There are two reasons why this expectation that literature should be mimetic and allegorical are problematic. First, if it is assumed that only notional objects can be imitated, fiction and fantasy are ruled out. It then follows that anything that does not exist as a notion cannot be imitated either. In fact, literature has not fulfilled this expectation, and has instead proved itself deserving of Plato’s accusation that it lies too much – an accusation that has acquired new currency in the current crisis of mimesis.

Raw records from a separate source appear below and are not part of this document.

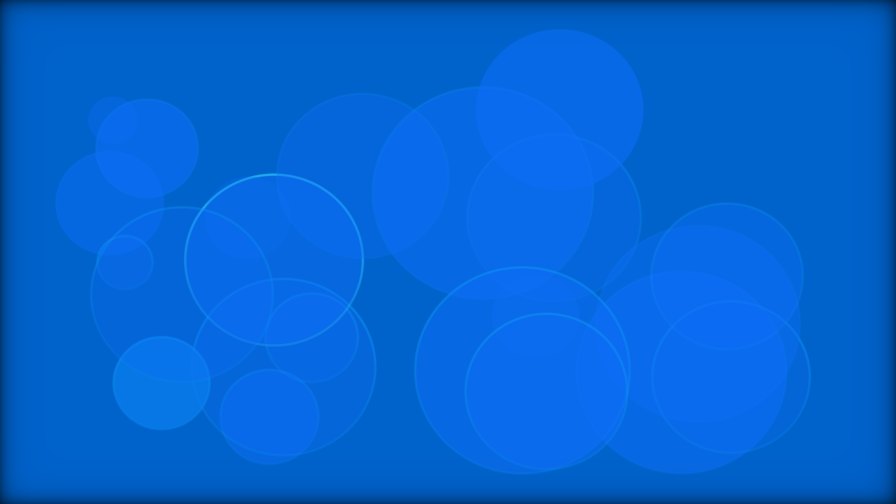
A Shadertoy shader for this background:

```glsl
float hash(float n) {
    return fract(sin(n * 127.1 + 3.7) * 43758.5453);
}

void mainImage(out vec4 fragColor, in vec2 fragCoord) {
    vec2 size = vec2(iResolution.x / iResolution.y, 1.0);
    vec2 p = fragCoord / iResolution.y;
    float pixel = 1.0 / iResolution.y;
    vec3 color = vec3(0.0, 0.383, 0.795);

    // Translucent discs, scattered in overlapping pairs
    for (int i = 0; i < 22; i++) {
        float id = float(i);
        bool brightFill = i == 20;
        bool brightRim = i == 11;

        // Evenly spread pair centers; discs grow toward the right
        vec2 home = fract(0.5 + floor(id * 0.5) * vec2(0.7549, 0.5698));
        float radius = mix(0.04, 0.26, 0.6 * fract(id * 0.618) + 0.4 * home.x);
        vec2 jitter = vec2(hash(id), hash(id + 40.0)) - 0.5;
        vec2 center = mix(vec2(0.15), size - vec2(0.0, 0.15), home) + 0.28 * jitter;
        vec2 margin = vec2(radius * 1.05 + 0.05);
        center = clamp(center, margin, size - margin);

        vec2 offset = (p - center) / vec2(1.04, 1.0);
        float dist = length(offset) - radius;

        // Fill
        vec3 fillColor = brightFill ? vec3(0.03, 0.48, 0.92) : vec3(0.05, 0.43, 0.97);
        float opacity = brightFill ? 0.85 : mix(0.25, 0.6, hash(id + 80.0));
        float inside = 1.0 - smoothstep(-pixel, pixel, dist);
        color = mix(color, fillColor, opacity * inside);

        // Thin rim, strongest at the top
        vec3 rimColor = brightRim ? vec3(0.14, 0.7, 0.95) : vec3(0.05, 0.57, 0.95);
        float strength = brightRim ? 0.9 : max(0.0, 0.75 * hash(id + 120.0) - 0.12);
        float topLight = mix(0.35, 1.0, smoothstep(-1.0, 1.0, offset.y / radius));
        float rim = 1.0 - smoothstep(0.0005, 0.004, abs(dist));
        color = mix(color, rimColor, strength * topLight * rim);
    }

    // Dark frame along the borders
    vec2 edge = min(p, size - p);
    vec2 shade = 1.0 - 0.45 * exp(-edge / 0.016);
    fragColor = vec4(color * shade.x * shade.y, 1.0);
}
```
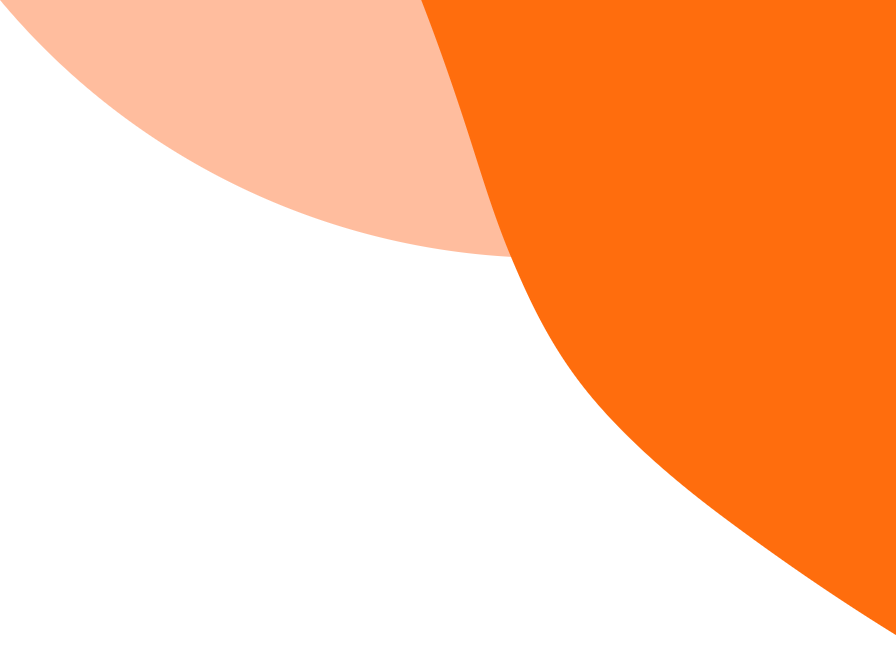
A WebGL 1 fragment shader for this background:

```glsl
precision highp float;
// White backdrop with a pale peach disc and a sweeping orange wave in the upper right.

uniform vec2 u_resolution;

#define PAPER vec3(1.0, 1.0, 1.0)
#define PEACH vec3(1.0, 0.74, 0.62)
#define ORANGE vec3(1.0, 0.427, 0.05)
#define CANVAS_SIZE vec2(1.0, 0.7227)
#define DISC_CENTER vec2(0.6148, -0.5131)
#define DISC_RADIUS 0.8008

// Cubic Hermite span between knots stored as (depth, x, slope dx/ddepth).
float hermite(vec3 a, vec3 b, float depth) {
  float span = b.x - a.x;
  float t = (depth - a.x) / span;
  float s = 1.0 - t;
  return s * s * ((1.0 + 2.0 * t) * a.y + t * span * a.z)
       + t * t * ((3.0 - 2.0 * t) * b.y - s * span * b.z);
}

// Horizontal position of the wave's left edge at a depth below the top.
float waveEdge(float depth) {
  vec3 top = vec3(0.0, 0.4701, 0.39);
  vec3 upper = vec3(0.1432, 0.5208, 0.325);
  vec3 waist = vec3(0.2865, 0.5703, 0.42);
  vec3 bend = vec3(0.4505, 0.6667, 0.87);
  vec3 lower = vec3(0.5768, 0.8073, 1.34);
  vec3 tip = vec3(0.7083, 1.0, 1.62);
  if (depth < upper.x) return hermite(top, upper, depth);
  if (depth < waist.x) return hermite(upper, waist, depth);
  if (depth < bend.x) return hermite(waist, bend, depth);
  if (depth < lower.x) return hermite(bend, lower, depth);
  if (depth < tip.x) return hermite(lower, tip, depth);
  return tip.y + tip.z * (depth - tip.x);
}

// Approximate signed distance to the wave, negative inside.
float waveDistance(vec2 p) {
  float stepSize = 0.001;
  float edge = waveEdge(p.y);
  float slope = (waveEdge(p.y + stepSize) - edge) / stepSize;
  return (edge - p.x) / sqrt(1.0 + slope * slope);
}

// Coverage of a shape, softened across one pixel.
float coverage(float dist, float pixel) {
  return clamp(0.5 - dist / pixel, 0.0, 1.0);
}

void main() {
  // Canvas units with y measured downward from the top edge.
  vec2 uv = gl_FragCoord.xy / u_resolution;
  vec2 p = vec2(uv.x, 1.0 - uv.y) * CANVAS_SIZE;
  float pixel = max(1.0 / u_resolution.x, CANVAS_SIZE.y / u_resolution.y);

  // Layers from back to front.
  float disc = coverage(length(p - DISC_CENTER) - DISC_RADIUS, pixel);
  float wave = coverage(waveDistance(p), pixel);
  vec3 color = mix(PAPER, PEACH, disc);
  color = mix(color, ORANGE, wave);
  gl_FragColor = vec4(color, 1.0);
}
```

The research focus on ‘What is literature? Historical and systematic perspectives’ seeks to prove that this doubt about whether the imitator corresponds to the imitated was already strong in the early modern era and that literature itself addresses this doubt in its poetic statements about itself. Indeed, the literature of the early modern age brands its concept of the world as constructed simply by using the rhetorical instruments innate to language. Seen in this light, the ‘truth’ of literary representation can only mean taking its linguistic qualities seriously, which in turn means understanding literature as an ongoing act of naming something that is in itself neither unambiguous nor objective nor of fixed or defined content. It then follows that literature uses language to create (utopian) possible worlds and engages in an experimental exploration of conferring meaning – a process that can neither be concluded nor extend beyond the realm of contingency.
Project participant: Dr Ulrike Zeuch